Endogenous endophthalmitis from Fusarium spp. in a patient with onychomycosis: A case report
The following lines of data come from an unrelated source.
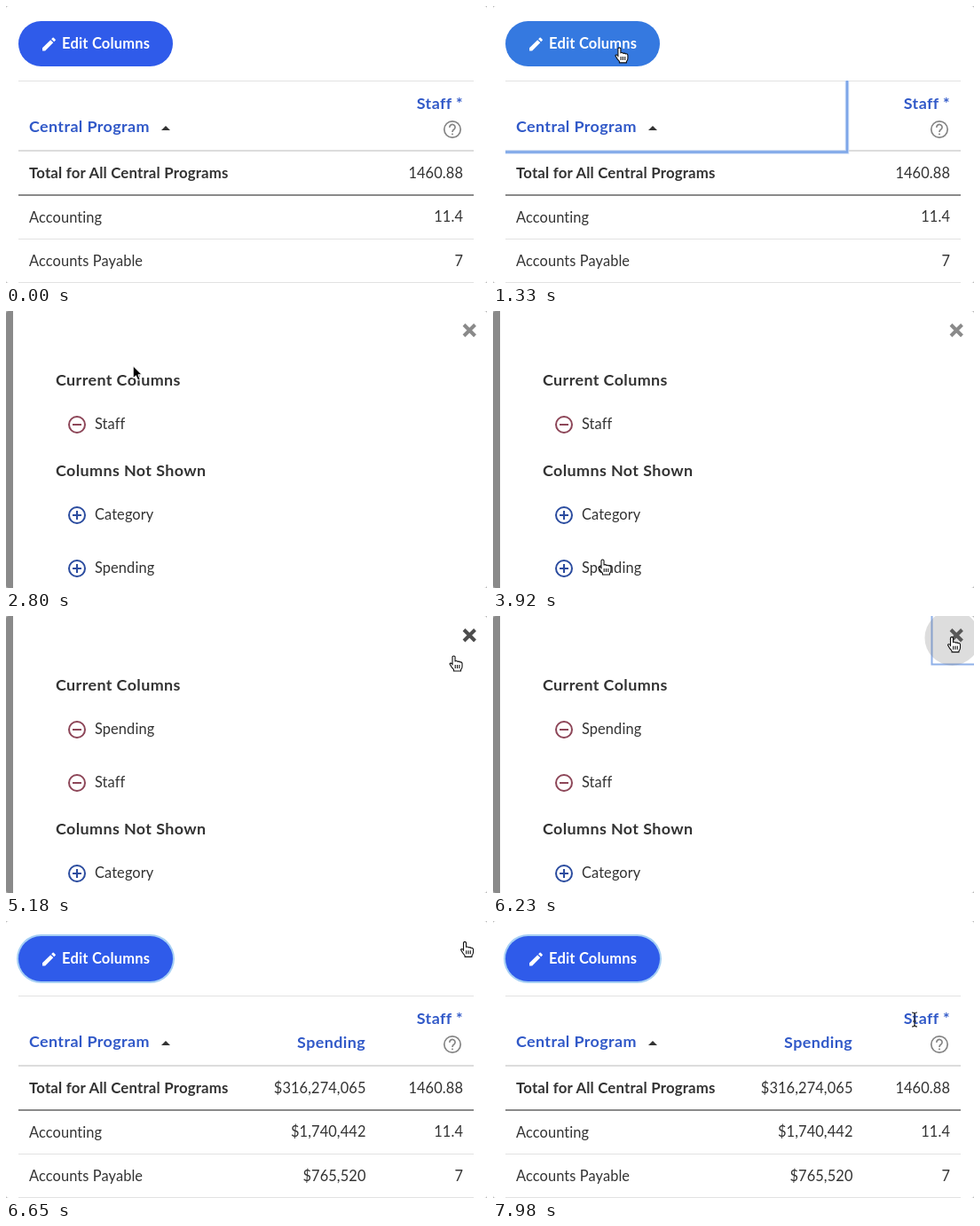
These frames come from a looping animation (542x312 px, 8 s). An HTML page:

```html
<!DOCTYPE html>
<html lang="en">
<head>
<meta charset="utf-8">
<title>Edit columns</title>
<style>
  html, body { margin: 0; width: 100%; height: 100%; overflow: hidden; background: #b4b4b4; }
  svg { display: block; width: 542px; height: 312px; }
  text { font: 400 16.4px Lato, "Open Sans", sans-serif; letter-spacing: .1px; fill: #333; }
  .strong { font-weight: 700; font-size: 16.8px; letter-spacing: .2px; }
  .title { font-weight: 700; font-size: 17.9px; letter-spacing: .4px; }
  .link { fill: #3159c8; }
  .label { font-size: 16.5px; fill: #fff; }
  .end { text-anchor: end; }
</style>
</head>
<body>
<svg id="stage" viewBox="0 0 542 312"></svg>
<script>
const LOOP = 8000;
const OPEN = [1765, 2250], CLOSE = [6270, 6650], SLIDE = 50;
const SWAP = 4130, FOCUS_CLOSE = 6230;
const CLICKS = [1610, 3780, 6230], CLICK_LENGTH = 140;

// time, x, y
const PATH = [
  [0, 300, 330], [70, 300, 318], [840, 215, 160], [1190, 143, 48],
  [2730, 142, 47], [3080, 148, 120], [3570, 122, 280], [3640, 124, 281],
  [4650, 124, 281], [4900, 330, 150], [5180, 505, 46], [5460, 515, 28],
  [5740, 517.5, 25], [7180, 517.5, 24], [7490, 482, 118], [7600, 482, 118], [7980, 475, 111]
];
// time from which each pointer shape is used
const SHAPES = [
  [0, 'arrow'], [1050, 'hand'], [2200, 'arrow'], [3640, 'hand'], [4760, 'arrow'],
  [5110, 'hand'], [7070, 'arrow'], [7420, 'beam']
];

const text = (x, y, s, cls = '') => `<text x="${x}" y="${y}" class="${cls}">${s}</text>`;
const rule = (y, h, color) => `<rect x="14" y="${y}" width="513" height="${h}" fill="${color}"/>`;

function item(y, name, shown) {
  const color = shown ? '#8d4658' : '#2b4c9f';
  const sign = shown ? 'M75 0H85' : 'M75 0H85M80 -5V5';
  return `<g transform="translate(0 ${y + 1})" fill="none" stroke="${color}" stroke-width="2">
    <circle cx="80" r="9"/><path d="${sign}"/></g>` + text(100, y + 5.5, name);
}

function columnList(shown, hidden) {
  const gap = 60, split = 120 + gap * shown.length;
  return text(56, 84, 'Current Columns', 'title')
    + shown.map((name, i) => item(127 + gap * i, name, true)).join('')
    + text(56, split + 6, 'Columns Not Shown', 'title')
    + hidden.map((name, i) => item(split + 49 + gap * i, name, false)).join('');
}

const table = `
  <rect width="542" height="312" fill="#fff"/>
  <rect id="ring" x="12" y="15" width="178" height="55" rx="27.5" fill="#a6cff4"/>
  <rect id="button" x="14" y="17" width="174" height="51" rx="25.5"/>
  <path transform="translate(38.5 33) scale(.83)" fill="#fff"
    d="M3 17.2V21h3.8L17.8 9.9l-3.7-3.7zM20.7 7a1 1 0 0 0 0-1.4l-2.3-2.3a1 1 0 0 0-1.4 0l-1.8 1.8 3.7 3.7z"/>
  ${text(63, 47.5, 'Edit Columns', 'strong label')}
  ${rule(84, 1, '#e2e2e2')}${rule(162, 2, '#dcdcdc')}${rule(212, 2, '#8a8a8a')}
  ${rule(262, 1, '#e2e2e2')}${rule(311, 1, '#e2e2e2')}
  <g id="outline" fill="none">
    <path d="M399 84V164.5H14" stroke="#c9dbf7" stroke-width="4.5"/>
    <path d="M399 84V164.5H14" stroke="#7ea6e8" stroke-width="2.5"/>
  </g>
  ${text(26, 142, 'Central Program', 'title link')}
  <path d="M175 140H185L180 135Z" fill="#333"/>
  ${text(515, 116, 'Staff *', 'title link end')}
  <circle cx="503" cy="139" r="9.2" fill="none" stroke="#858585" stroke-width="1.7"/>
  <path d="M499.9 136.8A3.1 3.1 0 1 1 504.8 139Q503 140.1 503 142M503 143.4V145.2"
    fill="none" stroke="#858585" stroke-width="1.7"/>
  ${text(26, 193.5, 'Total for All Central Programs', 'strong')}
  ${text(26, 243.5, 'Accounting')}${text(26, 292.5, 'Accounts Payable')}
  ${['1460.88', '11.4', '7'].map((s, i) => text(515, 193.5 + 49.5 * i, s, 'end')).join('')}
  <g id="spending">
    ${text(405, 143, 'Spending', 'title link end')}
    ${['$316,274,065', '$1,740,442', '$765,520'].map((s, i) => text(405.5, 193.5 + 49.5 * i, s, 'end')).join('')}
  </g>`;

const dialog = `
  <rect id="backdrop" width="542" height="312"/>
  <g id="panel">
    <rect x="8" width="540" height="400" fill="#fff"/>
    <g id="before">${columnList(['Staff'], ['Category', 'Spending', 'Budget'])}</g>
    <g id="after">${columnList(['Spending', 'Staff'], ['Category', 'Budget'])}</g>
    <path id="closeFocus" d="M494.5 0V54.5H542" fill="none" stroke="#8fb0e8" stroke-width="2"/>
    <path id="cross" d="M516 15.5L528.5 28M528.5 15.5L516 28" stroke-width="4"/>
  </g>`;

const pointer = `
  <circle id="click" r="31" fill="#777" fill-opacity=".25"/>
  <g id="cursor">
    <path id="arrow" d="M0 0V14L3.2 11L5.5 16.3L8 15.2L5.7 10H10Z" fill="#000" stroke="#fff"/>
    <g id="hand" stroke="#111" stroke-width="1.1" stroke-linejoin="round">
      <path fill="#fff" d="M-2 9V0Q-.5 -2 1 0V5Q2.5 4 4 5.5Q5.5 4.7 6.5 6Q8.5 5.5 9 7.5V11
        Q9 13 7.5 14.5V16H-.5V14.5Q-3 12 -5 8Q-4.5 6.3 -2 8Z"/>
      <path d="M1.2 9V13M3.5 9V13M5.8 9V13"/>
    </g>
    <path id="beam" d="M-3 -8Q0 -8 0 -6Q0 -8 3 -8M0 -6V6M-3 8Q0 8 0 6Q0 8 3 8M-2 2H2" fill="none" stroke="#222" stroke-width="1.2"/>
  </g>`;

const stage = document.getElementById('stage');
stage.innerHTML = `<clipPath id="corners"><rect width="542" height="312" rx="3"/></clipPath>
  <g clip-path="url(#corners)">${table}${dialog}${pointer}</g>`;

const el = Object.fromEntries([...stage.querySelectorAll('[id]')].map(node => [node.id, node]));
const set = (id, name, value) => el[id].setAttribute(name, value);
const show = (id, on) => set(id, 'visibility', on ? 'visible' : 'hidden');
const progress = (t, [from, to]) => Math.min(1, Math.max(0, (t - from) / (to - from)));
const smooth = p => p * p * (3 - 2 * p);
const mix = (a, b, p) => a + (b - a) * p;

function pointerAt(t) {
  const next = PATH.findIndex(key => key[0] > t);
  if (next < 0) return PATH[PATH.length - 1].slice(1);
  const a = PATH[next - 1], b = PATH[next];
  const p = progress(t, [a[0], b[0]]);
  return [mix(a[1], b[1], p), mix(a[2], b[2], p)];
}

function render(t) {
  const open = smooth(progress(t, OPEN)) - progress(t, CLOSE);
  set('backdrop', 'opacity', 0.46 * open);
  set('panel', 'opacity', open);
  set('panel', 'transform', `translate(0 ${-SLIDE * (1 - open)})`);

  const swapped = t >= SWAP;
  el.before.style.display = swapped ? 'none' : '';
  el.after.style.display = swapped ? '' : 'none';
  show('spending', swapped);
  show('closeFocus', t >= FOCUS_CLOSE);
  set('cross', 'stroke', t >= 5110 ? '#4d4d4d' : '#8a8a8a');

  const hover = t < 3000 ? progress(t, [1050, 1330]) : 0;
  const [r, g, b] = [[47, 53], [91, 121], [234, 224]].map(([from, to]) => Math.round(mix(from, to, hover)));
  set('button', 'fill', `rgb(${r},${g},${b})`);
  show('outline', t >= 910 && t < CLICKS[0]);
  show('ring', (t >= CLICKS[0] && t < OPEN[1]) || t >= CLOSE[1]);

  const at = `translate(${pointerAt(t).join(' ')})`;
  set('cursor', 'transform', at);
  set('click', 'transform', at);
  show('click', CLICKS.some(start => t >= start && t < start + CLICK_LENGTH));
  const shape = SHAPES.filter(([start]) => t >= start).pop()[1];
  ['arrow', 'hand', 'beam'].forEach(id => show(id, id === shape));
}

const start = performance.now();
function tick() {
  render((performance.now() - start) % LOOP);
  requestAnimationFrame(tick);
}
tick();
</script>
</body>
</html>
```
Endogenous or metastatic endophthalmitis is a rare intraocular infection whose incidence has upraised in the last decades. We describe herein a 59 years old diabetic man who developed a fungal endogenous endophthalmitis secondary to a complicated onycho-mycosis of the first right toe. The patient had a past ocular history of misdiagnosis of non-infectious panuveitis and a failed treatment with high-dose systemic, periocular and topical corticosteroids. The patient decided to take a second opinion because of worsening of red eye, progressive visual loss, moderate ocular pain, tearing and photophobia in the left eye after a four-day period post-transeptal injection of 40 mg depot methyl-prednisolone. Upon arrival to our Service, an urgent vitreous and aqueous tap, as well as a nail biopsy of the first right toe were performed. Smear and culture results from the vitreous and nail toe came back positive for Fusarium spp., confirming the diagnosis of fungal endogenous endophthalmitis. The patient was aggressively treated with two intravitreal amphotericin-B (0.5 mg/0.1 ml) injections, topical 5% nathamycin, and systemic fluconazole (300 mg q.d. PO) for several weeks despite of which, and due to the advanced state of infection and previous erroneous massive steroid therapy, the visual outcome was unfavorable. To the best of our knowledge, this is the first case report of metastatic Fusarium endophthalmitis secondary to a complicated toe onychomycosis.